'Collect' is actually the original meaning of the Greek root λ-γ, whence λόγος, λέγω, etc. The later and more common senses came to be counting money, making an account of something, and then generally speaking and saying. (There are about a dozen important definitions of λόγος, with several dozen more minor senses. A fascinating, fascinating, word, made even more interesting by the Gospel of John's appropriation of it as the best description for Jesus Christ.)
In most of Ancient Greek, yes, if you wanted to say 'collect' you would use συλλέγω, although it could also be used for "I discuss". However, I don't think there's really any precedent for using συλλέγω in an English word for collection. -phile seems to be fairly well entrenched. I despise constructions such as 'keyophile', however; probably because I find the blatant mixing of roots, especially with random 'o' stuck in middle, somewhat ugly. I don't have a problem with mixing roots, I just like it to be a little more subtle. Key collector is fine.
Interestingly, the English word colLeCt is the only one where survives the Indo-European root which gave rise to the λ-γ construction in Greek.
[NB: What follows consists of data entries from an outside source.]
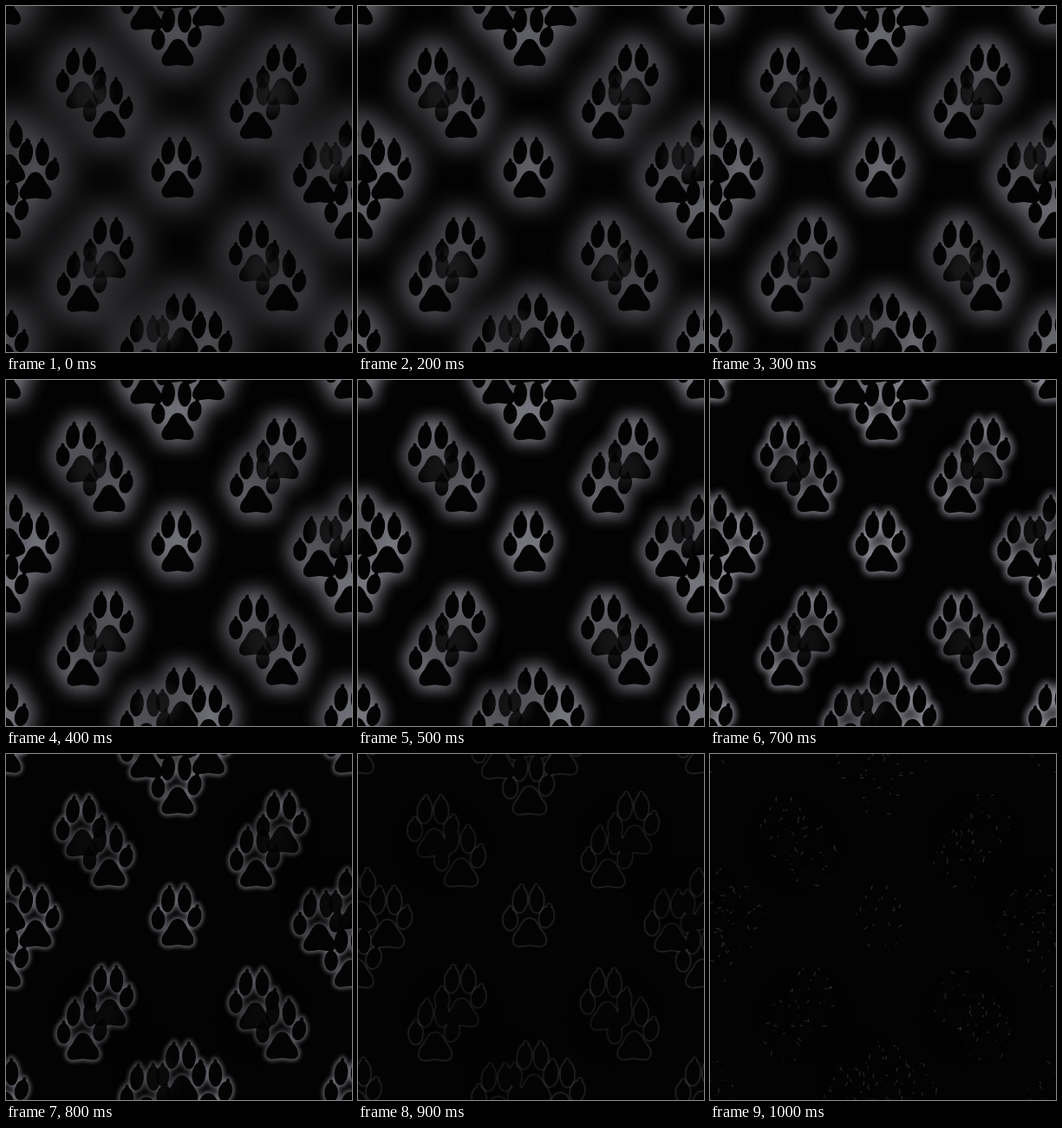
An HTML page for the animation above (1.1 s loop, 399 by 399 pixels).

```html
<!DOCTYPE html>
<html lang="en">
<head>
<meta charset="utf-8">
<title>Glowing paw prints</title>
<style>
  html, body { margin: 0; width: 100%; height: 100%; overflow: hidden; background: #030303; }
  svg { display: block; width: 100vw; height: 100vh; }
  #glow { fill: #8a8a94; stroke: #8a8a94; stroke-linejoin: round; }
  #prints { fill: #030303; }
  #sparks { fill: none; stroke: #46464a; stroke-width: .7; stroke-dasharray: 3 11 1 17 5 23; }
</style>
</head>
<body>
<svg viewBox="0 0 399 399">
  <defs>
    <g id="paw">
      <path d="M0-16C7-16 9-9 12-4C16 1 20 6 18 12C14 18 7 14 0 14C-7 14-14 18-18 12C-20 6-16 1-12-4C-9-9-7-16 0-16Z"/>
    </g>
    <radialGradient id="soft">
      <stop offset="0" stop-opacity=".5"/>
      <stop offset=".5" stop-opacity=".4"/>
      <stop offset="1" stop-opacity="0"/>
    </radialGradient>
    <mask id="fade" maskUnits="userSpaceOnUse" x="-80" y="-80" width="560" height="560">
      <rect x="-80" y="-80" width="560" height="560" fill="#fff"/>
      <g id="thin" fill="url(#soft)"></g>
    </mask>
  </defs>
  <g id="glow"></g>
  <g id="veil" fill="url(#soft)" opacity=".65"></g>
  <g id="prints"></g>
  <g id="sparks"></g>
</svg>
<script>
  const SIZE = 399, HALF = SIZE / 2, STEP = 100, LAST = 10;
  const byId = id => document.getElementById(id);
  const [paw, glow, veil, thin, prints, sparks] =
    ["paw", "glow", "veil", "thin", "prints", "sparks"].map(byId);

  const add = (parent, name, attrs) => {
    const el = document.createElementNS("http://www.w3.org/2000/svg", name);
    for (const key in attrs) el.setAttribute(key, attrs[key]);
    return parent.appendChild(el);
  };

  // Toe and claw, standing on the toe's centre
  const addToe = (x, y, tilt, length) => {
    const toe = add(paw, "g", { transform: `translate(${x} ${y}) rotate(${tilt})` });
    add(toe, "ellipse", { rx: 7.9, ry: length });
    add(toe, "ellipse", { cy: .5 - length, rx: 2.2, ry: 4 });
  };
  addToe(-22.5, -15, 0, 11.8);
  addToe(-11, -37.5, 6, 14);
  addToe(8, -37.5, -1, 14.2);
  addToe(19.5, -18, 14, 11.8);

  // The pattern repeats on a centred lattice: every point returns half a tile across and down
  const onLattice = ([px, py], draw) => {
    for (let i = -2; i <= 2; i++)
      for (let j = -2; j <= 2; j++) {
        const x = px + i * HALF, y = py + j * HALF;
        const near = Math.min(x, y) > -65 && Math.max(x, y) < SIZE + 65;
        if ((i + j) % 2 === 0 && near) draw(x, y);
      }
  };

  const paws = [
    [198, 206], [88, 103], [119, 137], [319, 99], [288.5, 138],
    [198, 54], [162, 12.5], [233.5, 8], [203, 386.5]
  ];
  for (const point of paws)
    onLattice(point, (x, y) => {
      const print = { href: "#paw", x, y };
      add(glow, "use", print);
      add(add(prints, "g", { mask: "url(#fade)" }), "use", print);
      add(sparks, "use", { ...print, "stroke-dashoffset": (x * 7 + y * 3) % 60 });
    });

  // Overlapping prints are translucent and their glow is dimmer
  const overlaps = [[97, 104], [307, 102], [177, 374]];
  for (const point of overlaps)
    onLattice(point, (cx, cy) => {
      add(thin, "circle", { cx, cy, r: 30 });
      add(veil, "circle", { cx, cy, r: 58 });
    });

  // The glow shrinks step by step, brightening until it thins out
  const show = step => {
    const left = LAST - step;
    glow.style.strokeWidth = 2.1 * left + "px";
    glow.style.filter = `blur(${20 * (left / LAST) ** 1.25}px)`;
    glow.style.opacity = Math.min(.58 + .055 * step, .36 * left);
    thin.style.opacity = left / LAST;
    sparks.style.opacity = left ? 0 : 1;
  };

  let shown = -1;
  const tick = () => {
    const step = Math.floor(performance.now() / STEP) % (LAST + 1);
    if (step !== shown) show(shown = step);
    requestAnimationFrame(tick);
  };
  tick();
</script>
</body>
</html>
```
Not a word. There is no usage at all for it on the Web (nor for *cagophilia), and it has no reasonable etymology. (Probably invented by someone arbitrarily deforming Old English cǽg.) Why not just say keyophile and be done with it? Or better, key collector?